What is being asked:
In the data below, find each line containing the string "stop" and return it.

The data:
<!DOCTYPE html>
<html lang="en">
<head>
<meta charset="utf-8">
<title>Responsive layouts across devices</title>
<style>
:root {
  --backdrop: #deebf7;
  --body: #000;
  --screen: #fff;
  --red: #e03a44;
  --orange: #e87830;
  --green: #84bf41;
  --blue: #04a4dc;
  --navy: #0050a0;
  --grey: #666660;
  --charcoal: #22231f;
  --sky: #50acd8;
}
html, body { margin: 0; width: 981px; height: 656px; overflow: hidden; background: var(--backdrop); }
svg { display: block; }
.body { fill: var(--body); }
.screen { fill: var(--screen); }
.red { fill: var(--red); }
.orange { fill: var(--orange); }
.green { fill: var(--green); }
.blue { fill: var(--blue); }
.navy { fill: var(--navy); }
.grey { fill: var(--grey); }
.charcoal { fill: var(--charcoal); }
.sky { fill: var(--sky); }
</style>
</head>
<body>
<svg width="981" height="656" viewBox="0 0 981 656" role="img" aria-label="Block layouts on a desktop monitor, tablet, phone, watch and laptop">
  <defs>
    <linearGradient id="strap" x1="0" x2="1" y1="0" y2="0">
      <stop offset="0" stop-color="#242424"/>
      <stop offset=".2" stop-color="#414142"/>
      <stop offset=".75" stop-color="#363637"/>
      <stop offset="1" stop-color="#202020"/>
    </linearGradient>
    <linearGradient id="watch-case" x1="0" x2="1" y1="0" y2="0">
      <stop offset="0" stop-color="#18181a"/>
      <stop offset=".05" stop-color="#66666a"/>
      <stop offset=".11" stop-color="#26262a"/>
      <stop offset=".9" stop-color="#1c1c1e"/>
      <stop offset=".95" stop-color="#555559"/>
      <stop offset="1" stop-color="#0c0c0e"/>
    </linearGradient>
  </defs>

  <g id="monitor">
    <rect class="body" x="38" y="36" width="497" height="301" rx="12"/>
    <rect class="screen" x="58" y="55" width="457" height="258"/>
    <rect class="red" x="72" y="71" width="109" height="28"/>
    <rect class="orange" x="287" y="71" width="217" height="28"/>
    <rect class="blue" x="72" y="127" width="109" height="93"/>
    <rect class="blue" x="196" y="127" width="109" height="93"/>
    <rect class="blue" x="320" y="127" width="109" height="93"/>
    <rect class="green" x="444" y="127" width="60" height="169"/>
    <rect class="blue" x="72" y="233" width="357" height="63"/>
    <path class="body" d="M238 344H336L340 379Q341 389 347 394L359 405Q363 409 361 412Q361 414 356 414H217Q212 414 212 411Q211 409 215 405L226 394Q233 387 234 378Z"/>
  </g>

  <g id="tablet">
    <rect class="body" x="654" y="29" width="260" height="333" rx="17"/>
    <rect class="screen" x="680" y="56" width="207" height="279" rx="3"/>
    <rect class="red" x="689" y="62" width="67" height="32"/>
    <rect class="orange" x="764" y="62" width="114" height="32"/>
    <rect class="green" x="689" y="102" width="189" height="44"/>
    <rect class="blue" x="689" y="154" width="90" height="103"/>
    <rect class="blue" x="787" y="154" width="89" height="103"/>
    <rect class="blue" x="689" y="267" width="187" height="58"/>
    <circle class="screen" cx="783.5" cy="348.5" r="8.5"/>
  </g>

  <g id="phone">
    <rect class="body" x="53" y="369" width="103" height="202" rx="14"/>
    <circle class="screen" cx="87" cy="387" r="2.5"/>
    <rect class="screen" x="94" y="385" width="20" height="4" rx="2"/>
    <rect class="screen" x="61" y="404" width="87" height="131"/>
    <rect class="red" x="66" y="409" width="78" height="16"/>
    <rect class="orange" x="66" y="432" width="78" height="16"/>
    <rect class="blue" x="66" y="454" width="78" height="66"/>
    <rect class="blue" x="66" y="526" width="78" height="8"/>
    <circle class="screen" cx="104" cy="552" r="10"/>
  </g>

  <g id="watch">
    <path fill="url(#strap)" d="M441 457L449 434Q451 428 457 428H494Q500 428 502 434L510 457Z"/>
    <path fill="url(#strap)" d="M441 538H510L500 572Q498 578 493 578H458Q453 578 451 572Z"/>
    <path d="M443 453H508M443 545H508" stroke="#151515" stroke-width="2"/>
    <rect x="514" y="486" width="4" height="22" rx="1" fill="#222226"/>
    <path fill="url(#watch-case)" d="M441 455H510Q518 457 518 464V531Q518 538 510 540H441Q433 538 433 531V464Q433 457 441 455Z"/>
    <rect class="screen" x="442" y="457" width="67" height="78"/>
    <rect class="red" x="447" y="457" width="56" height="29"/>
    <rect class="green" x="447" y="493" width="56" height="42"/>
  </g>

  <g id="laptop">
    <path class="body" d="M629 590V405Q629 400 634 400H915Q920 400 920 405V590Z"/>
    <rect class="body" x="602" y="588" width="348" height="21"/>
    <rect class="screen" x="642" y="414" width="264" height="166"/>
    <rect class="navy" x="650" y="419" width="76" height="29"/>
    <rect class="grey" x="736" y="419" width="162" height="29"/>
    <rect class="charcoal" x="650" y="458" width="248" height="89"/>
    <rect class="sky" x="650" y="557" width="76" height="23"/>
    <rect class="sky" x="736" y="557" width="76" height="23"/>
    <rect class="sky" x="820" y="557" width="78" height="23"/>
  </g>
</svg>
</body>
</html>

Task answer:
      <stop offset="0" stop-color="#242424"/>
      <stop offset=".2" stop-color="#414142"/>
      <stop offset=".75" stop-color="#363637"/>
      <stop offset="1" stop-color="#202020"/>
      <stop offset="0" stop-color="#18181a"/>
      <stop offset=".05" stop-color="#66666a"/>
      <stop offset=".11" stop-color="#26262a"/>
      <stop offset=".9" stop-color="#1c1c1e"/>
      <stop offset=".95" stop-color="#555559"/>
      <stop offset="1" stop-color="#0c0c0e"/>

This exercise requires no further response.